*ASSIGNMENT:*
Every line of the data below is to be duplicated exactly, pictures excepted.

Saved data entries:

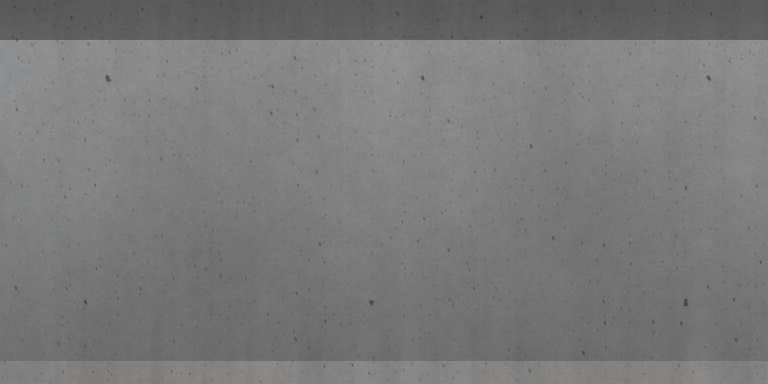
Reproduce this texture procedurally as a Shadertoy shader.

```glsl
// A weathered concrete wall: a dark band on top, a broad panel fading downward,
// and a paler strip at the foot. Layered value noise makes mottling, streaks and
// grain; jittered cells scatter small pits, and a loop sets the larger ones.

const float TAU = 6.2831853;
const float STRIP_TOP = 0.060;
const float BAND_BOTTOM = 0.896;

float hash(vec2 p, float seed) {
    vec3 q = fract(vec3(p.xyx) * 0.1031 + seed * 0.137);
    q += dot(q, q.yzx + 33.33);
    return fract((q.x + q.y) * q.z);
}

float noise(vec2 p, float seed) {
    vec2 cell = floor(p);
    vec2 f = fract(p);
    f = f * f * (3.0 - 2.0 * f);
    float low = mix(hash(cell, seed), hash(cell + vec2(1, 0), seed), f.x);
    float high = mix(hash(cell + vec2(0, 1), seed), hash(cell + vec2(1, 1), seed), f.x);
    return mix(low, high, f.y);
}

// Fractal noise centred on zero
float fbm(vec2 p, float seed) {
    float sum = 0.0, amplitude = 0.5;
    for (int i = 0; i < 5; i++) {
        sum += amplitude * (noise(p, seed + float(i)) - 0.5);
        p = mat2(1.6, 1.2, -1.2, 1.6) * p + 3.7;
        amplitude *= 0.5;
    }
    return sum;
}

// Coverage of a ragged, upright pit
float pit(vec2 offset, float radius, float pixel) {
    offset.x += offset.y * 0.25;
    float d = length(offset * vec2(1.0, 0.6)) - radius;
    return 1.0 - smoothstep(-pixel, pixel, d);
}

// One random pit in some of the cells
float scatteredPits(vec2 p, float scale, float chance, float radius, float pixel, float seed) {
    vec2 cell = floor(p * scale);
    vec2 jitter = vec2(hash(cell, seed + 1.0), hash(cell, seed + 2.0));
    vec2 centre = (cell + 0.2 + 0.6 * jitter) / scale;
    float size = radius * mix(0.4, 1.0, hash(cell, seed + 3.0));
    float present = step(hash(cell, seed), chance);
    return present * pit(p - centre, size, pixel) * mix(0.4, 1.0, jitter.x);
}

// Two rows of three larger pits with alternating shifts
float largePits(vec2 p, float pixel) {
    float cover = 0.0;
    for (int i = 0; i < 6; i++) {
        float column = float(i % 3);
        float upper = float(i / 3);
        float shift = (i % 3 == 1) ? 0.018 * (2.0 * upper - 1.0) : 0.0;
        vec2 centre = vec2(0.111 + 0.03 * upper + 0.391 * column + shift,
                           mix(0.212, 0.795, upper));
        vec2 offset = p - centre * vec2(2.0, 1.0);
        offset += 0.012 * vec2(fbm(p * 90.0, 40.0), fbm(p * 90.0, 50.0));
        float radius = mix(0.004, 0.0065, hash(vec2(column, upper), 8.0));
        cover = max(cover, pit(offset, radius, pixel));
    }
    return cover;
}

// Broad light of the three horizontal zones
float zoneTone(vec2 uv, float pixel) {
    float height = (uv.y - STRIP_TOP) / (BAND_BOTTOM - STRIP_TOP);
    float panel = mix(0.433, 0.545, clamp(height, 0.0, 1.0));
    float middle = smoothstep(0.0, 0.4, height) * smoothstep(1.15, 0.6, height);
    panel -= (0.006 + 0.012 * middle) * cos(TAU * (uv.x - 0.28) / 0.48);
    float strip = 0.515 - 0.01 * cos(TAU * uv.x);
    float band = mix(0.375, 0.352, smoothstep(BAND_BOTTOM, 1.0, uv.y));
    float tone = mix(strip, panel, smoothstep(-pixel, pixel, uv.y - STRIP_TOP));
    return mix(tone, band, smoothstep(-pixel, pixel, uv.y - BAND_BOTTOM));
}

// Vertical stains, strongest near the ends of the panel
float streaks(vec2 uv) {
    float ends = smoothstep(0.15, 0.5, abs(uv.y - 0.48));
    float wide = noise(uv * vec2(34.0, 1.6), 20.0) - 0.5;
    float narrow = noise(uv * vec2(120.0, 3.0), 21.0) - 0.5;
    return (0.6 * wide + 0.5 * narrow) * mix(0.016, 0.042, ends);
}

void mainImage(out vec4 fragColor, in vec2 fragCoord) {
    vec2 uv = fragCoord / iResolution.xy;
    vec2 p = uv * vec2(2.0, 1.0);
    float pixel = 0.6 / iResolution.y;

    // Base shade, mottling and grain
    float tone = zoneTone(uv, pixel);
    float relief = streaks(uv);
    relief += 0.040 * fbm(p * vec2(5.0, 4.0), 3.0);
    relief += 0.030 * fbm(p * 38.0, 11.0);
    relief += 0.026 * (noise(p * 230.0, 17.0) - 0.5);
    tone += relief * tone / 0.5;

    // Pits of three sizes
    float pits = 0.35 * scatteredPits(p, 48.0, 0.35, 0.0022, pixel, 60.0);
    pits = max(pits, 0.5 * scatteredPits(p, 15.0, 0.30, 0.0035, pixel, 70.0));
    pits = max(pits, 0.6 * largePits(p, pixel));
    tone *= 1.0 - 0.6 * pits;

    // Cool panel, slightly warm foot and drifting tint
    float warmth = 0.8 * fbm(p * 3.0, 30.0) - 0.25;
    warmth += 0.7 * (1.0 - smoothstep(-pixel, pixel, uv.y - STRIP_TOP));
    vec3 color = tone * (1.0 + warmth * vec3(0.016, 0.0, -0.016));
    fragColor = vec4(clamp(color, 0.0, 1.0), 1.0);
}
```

*RESULT BELOW:*
Reproduce this texture procedurally as a Shadertoy shader.

```glsl
// A weathered concrete wall: a dark band on top, a broad panel fading downward,
// and a paler strip at the foot. Layered value noise makes mottling, streaks and
// grain; jittered cells scatter small pits, and a loop sets the larger ones.

const float TAU = 6.2831853;
const float STRIP_TOP = 0.060;
const float BAND_BOTTOM = 0.896;

float hash(vec2 p, float seed) {
    vec3 q = fract(vec3(p.xyx) * 0.1031 + seed * 0.137);
    q += dot(q, q.yzx + 33.33);
    return fract((q.x + q.y) * q.z);
}

float noise(vec2 p, float seed) {
    vec2 cell = floor(p);
    vec2 f = fract(p);
    f = f * f * (3.0 - 2.0 * f);
    float low = mix(hash(cell, seed), hash(cell + vec2(1, 0), seed), f.x);
    float high = mix(hash(cell + vec2(0, 1), seed), hash(cell + vec2(1, 1), seed), f.x);
    return mix(low, high, f.y);
}

// Fractal noise centred on zero
float fbm(vec2 p, float seed) {
    float sum = 0.0, amplitude = 0.5;
    for (int i = 0; i < 5; i++) {
        sum += amplitude * (noise(p, seed + float(i)) - 0.5);
        p = mat2(1.6, 1.2, -1.2, 1.6) * p + 3.7;
        amplitude *= 0.5;
    }
    return sum;
}

// Coverage of a ragged, upright pit
float pit(vec2 offset, float radius, float pixel) {
    offset.x += offset.y * 0.25;
    float d = length(offset * vec2(1.0, 0.6)) - radius;
    return 1.0 - smoothstep(-pixel, pixel, d);
}

// One random pit in some of the cells
float scatteredPits(vec2 p, float scale, float chance, float radius, float pixel, float seed) {
    vec2 cell = floor(p * scale);
    vec2 jitter = vec2(hash(cell, seed + 1.0), hash(cell, seed + 2.0));
    vec2 centre = (cell + 0.2 + 0.6 * jitter) / scale;
    float size = radius * mix(0.4, 1.0, hash(cell, seed + 3.0));
    float present = step(hash(cell, seed), chance);
    return present * pit(p - centre, size, pixel) * mix(0.4, 1.0, jitter.x);
}

// Two rows of three larger pits with alternating shifts
float largePits(vec2 p, float pixel) {
    float cover = 0.0;
    for (int i = 0; i < 6; i++) {
        float column = float(i % 3);
        float upper = float(i / 3);
        float shift = (i % 3 == 1) ? 0.018 * (2.0 * upper - 1.0) : 0.0;
        vec2 centre = vec2(0.111 + 0.03 * upper + 0.391 * column + shift,
                           mix(0.212, 0.795, upper));
        vec2 offset = p - centre * vec2(2.0, 1.0);
        offset += 0.012 * vec2(fbm(p * 90.0, 40.0), fbm(p * 90.0, 50.0));
        float radius = mix(0.004, 0.0065, hash(vec2(column, upper), 8.0));
        cover = max(cover, pit(offset, radius, pixel));
    }
    return cover;
}

// Broad light of the three horizontal zones
float zoneTone(vec2 uv, float pixel) {
    float height = (uv.y - STRIP_TOP) / (BAND_BOTTOM - STRIP_TOP);
    float panel = mix(0.433, 0.545, clamp(height, 0.0, 1.0));
    float middle = smoothstep(0.0, 0.4, height) * smoothstep(1.15, 0.6, height);
    panel -= (0.006 + 0.012 * middle) * cos(TAU * (uv.x - 0.28) / 0.48);
    float strip = 0.515 - 0.01 * cos(TAU * uv.x);
    float band = mix(0.375, 0.352, smoothstep(BAND_BOTTOM, 1.0, uv.y));
    float tone = mix(strip, panel, smoothstep(-pixel, pixel, uv.y - STRIP_TOP));
    return mix(tone, band, smoothstep(-pixel, pixel, uv.y - BAND_BOTTOM));
}

// Vertical stains, strongest near the ends of the panel
float streaks(vec2 uv) {
    float ends = smoothstep(0.15, 0.5, abs(uv.y - 0.48));
    float wide = noise(uv * vec2(34.0, 1.6), 20.0) - 0.5;
    float narrow = noise(uv * vec2(120.0, 3.0), 21.0) - 0.5;
    return (0.6 * wide + 0.5 * narrow) * mix(0.016, 0.042, ends);
}

void mainImage(out vec4 fragColor, in vec2 fragCoord) {
    vec2 uv = fragCoord / iResolution.xy;
    vec2 p = uv * vec2(2.0, 1.0);
    float pixel = 0.6 / iResolution.y;

    // Base shade, mottling and grain
    float tone = zoneTone(uv, pixel);
    float relief = streaks(uv);
    relief += 0.040 * fbm(p * vec2(5.0, 4.0), 3.0);
    relief += 0.030 * fbm(p * 38.0, 11.0);
    relief += 0.026 * (noise(p * 230.0, 17.0) - 0.5);
    tone += relief * tone / 0.5;

    // Pits of three sizes
    float pits = 0.35 * scatteredPits(p, 48.0, 0.35, 0.0022, pixel, 60.0);
    pits = max(pits, 0.5 * scatteredPits(p, 15.0, 0.30, 0.0035, pixel, 70.0));
    pits = max(pits, 0.6 * largePits(p, pixel));
    tone *= 1.0 - 0.6 * pits;

    // Cool panel, slightly warm foot and drifting tint
    float warmth = 0.8 * fbm(p * 3.0, 30.0) - 0.25;
    warmth += 0.7 * (1.0 - smoothstep(-pixel, pixel, uv.y - STRIP_TOP));
    vec3 color = tone * (1.0 + warmth * vec3(0.016, 0.0, -0.016));
    fragColor = vec4(clamp(color, 0.0, 1.0), 1.0);
}
```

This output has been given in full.